Dr Anna Tuckett

Dr Anna Tuckett

Postdoctoral fellow

Department of Anthropology

+44 (0)20 7955 7480
Room No
OLD 6.06A

About me

Dr. Anna Tuckett received her PhD from the London School of Economics in 2014. She specialises in political and legal anthropology, with a specific focus on migration in Italy and the UK. Anna is particularly interested in how people experience and manage the state, law and bureaucracy in their everyday lives. Her doctoral research, which examined migrants’ encounters with, what she calls, the ‘documentation regime’ – the system through which migrants attain and maintain ‘legal status’, bring in relatives through family reunification and access citizenship – offers insights into how law and the state are experienced by migrants in Italy on an everyday basis. Her research has been funded by the ESRC, the Newby Trust and the Central Research Fund.
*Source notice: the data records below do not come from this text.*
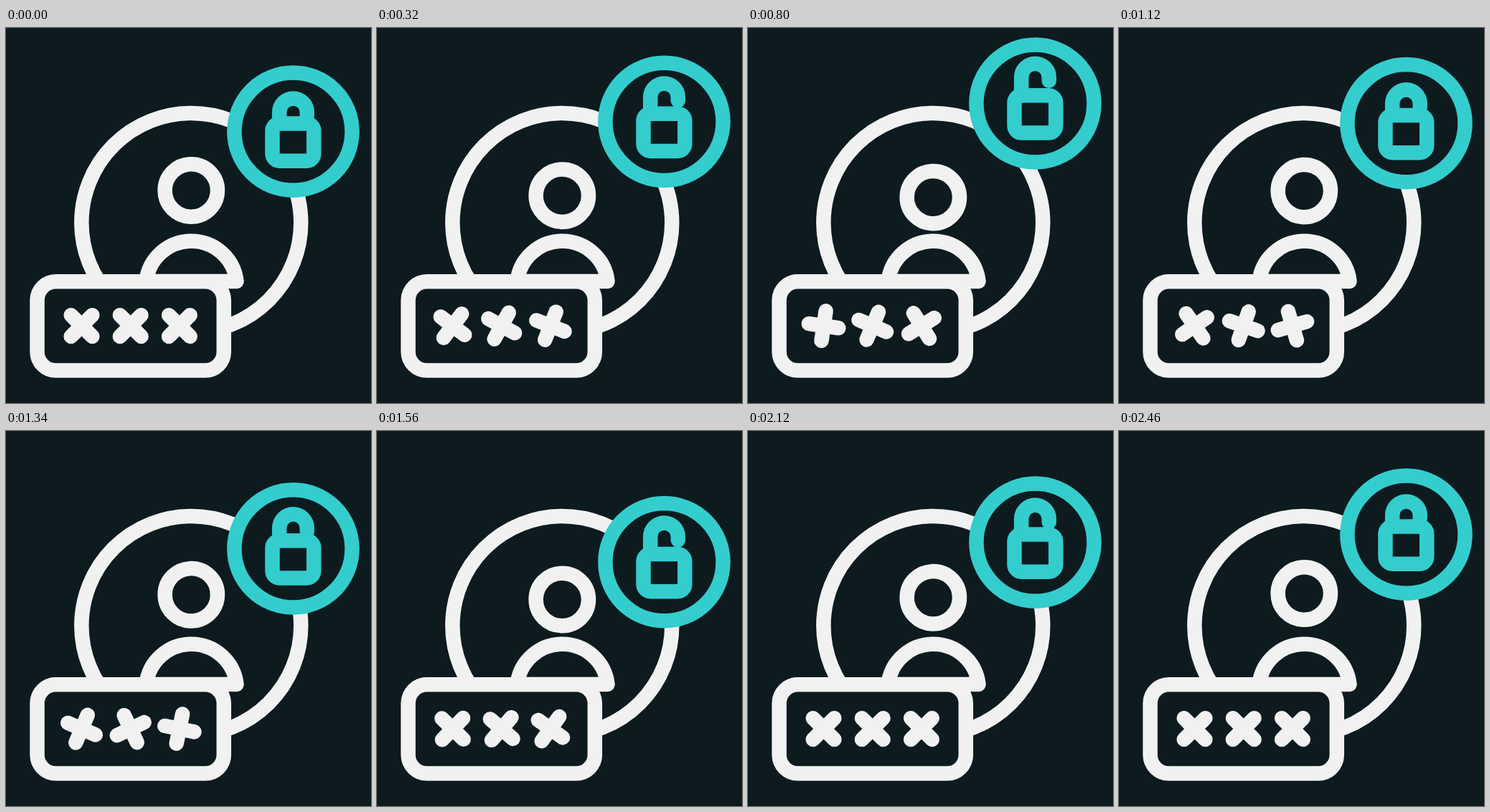
Write an HTML page that moves like this. It is 509 by 524 pixels and loops after 2.62 s.

```html
<!DOCTYPE html>
<html lang="en">
<head>
<meta charset="utf-8">
<title>Secure login</title>
<style>
  html, body { margin: 0; width: 100%; height: 100%; overflow: hidden; background: #0d1b1f; }
  svg { display: block; width: 509px; height: 524px; }
  .line { fill: none; stroke: #f1f1f1; stroke-width: 20.5; stroke-linecap: round; stroke-linejoin: round; }
  .teal { stroke: #33cdce; }
  .solid { fill: #0d1b1f; }
</style>
</head>
<body>
<svg viewBox="0 0 509 524">
  <g class="line">
    <circle cx="258.3" cy="272" r="153"/>
    <circle id="head" cx="258.3" cy="227" r="36.7"/>
    <path d="M195.5 354A63.4 63.4 0 0 1 321.5 354Z"/>
    <rect class="solid" x="43.5" y="354.3" width="260.3" height="124.2" rx="26"/>
    <path class="cross" d="M-21 0H21M0-21V21"/>
    <path class="cross" d="M-21 0H21M0-21V21"/>
    <path class="cross" d="M-21 0H21M0-21V21"/>
  </g>
  <g id="badge" class="line teal">
    <circle class="solid" cx="400.5" cy="144.7" r="82.1"/>
    <path id="shackle" d="M381.2 146V117.7A19.3 19.3 0 0 1 419.8 117.7V122.5"/>
    <rect class="solid" x="371.5" y="133.5" width="57.8" height="52.3" rx="10"/>
  </g>
</svg>
<script>
const LOOP = 2620;
const head = document.getElementById('head');
const badge = document.getElementById('badge');
const shackle = document.getElementById('shackle');
const crosses = document.querySelectorAll('.cross');

const spinTimes = [0, 320, 800, 1120, 1340, 1620];
const spins = [
  [0, -8, 143, 280, 338, 360],
  [0, -16.5, 68, 154, 289, 360],
  [0, -23.5, 13, 118, 236, 360]
];

const smooth = p => p * p * (3 - 2 * p);

// Eased moves between values spaced evenly in time, then hold
function steps(t, span, values) {
  const i = Math.floor(t / span);
  if (i >= values.length - 1) return values[values.length - 1];
  return values[i] + (values[i + 1] - values[i]) * smooth(t / span - i);
}

// Smooth curve through keys, at rest on both ends
function spline(t, times, values) {
  const last = times.length - 1;
  if (t >= times[last]) return values[last];
  const i = times.findIndex(x => x > t) - 1;
  const slope = k => k === 0 || k === last ? 0
    : (values[k + 1] - values[k - 1]) / (times[k + 1] - times[k - 1]);
  const span = times[i + 1] - times[i];
  const p = (t - times[i]) / span, q = 1 - p;
  return values[i] + (values[i + 1] - values[i]) * smooth(p)
    + span * p * q * (q * slope(i) - p * slope(i + 1));
}

function draw(now) {
  const t = now % LOOP;
  const nod = steps(t, 600, [0, 13, 0, 13, 0]);
  const lift = steps(t, 800, [0, -39.2, 39, 0]);
  head.setAttribute('transform', `translate(0 ${nod})`);
  shackle.setAttribute('transform', `translate(0 ${-nod})`);
  badge.setAttribute('transform', `translate(0 ${lift})`);
  crosses.forEach((cross, i) => {
    const angle = 45 + spline(t, spinTimes, spins[i]);
    cross.setAttribute('transform', `translate(${105.5 + 68.2 * i} 416.2) rotate(${angle})`);
  });
  requestAnimationFrame(() => draw(performance.now()));
}
draw(performance.now());
</script>
</body>
</html>
```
Anna’s current research in London is part of a collaborative ESRC-funded project headed by Professor Deborah James entitled ‘An ethnography of advice: between market, society and the declining welfare state’. Anna’s part of this project explores the dynamics of immigration-related advice provisions in light of the new excision of such advice from legal aid in the UK context. It will explore the role of different agents, organisations, collaborations and processes which are emerging in the wake of cuts to these services.

At the LSE, Anna has taught courses in Political and Legal Anthropology, Culture and Globalisation, Theory and Ethnography and a number of interdisciplinary courses at both undergraduate and postgraduate levels. She also taught a course on the Anthropology of Personhood at Brunel University.

Expertise Details

Italy; the UK; migration; documents; bureaucracy; political and legal anthropology; citizenship and the state

Selected publications


2018 Rules, Paper, Status: Migrants and Precarious Bureaucracy in Contemporary Italy. Stanford University Press.

2018. Ethical brokerage and self-fashioning in Italian immigration bureaucracy. Critique of Anthropology. 38(4).

2017. ‘The island is full. Please don't come’: Narratives of austerity and migration in a UK citizenship class. Anthropology Today. 33(5): 24-27.

2016. Moving on: Italy as a stepping stone in migrants’ imaginaries. Focaal 76(3): 99-113.

2015 ‘Strategies of Navigation: Migrants Everyday Encounters with Italian Immigration Bureaucracy’. Cambridge Anthropology 33(1): 113-128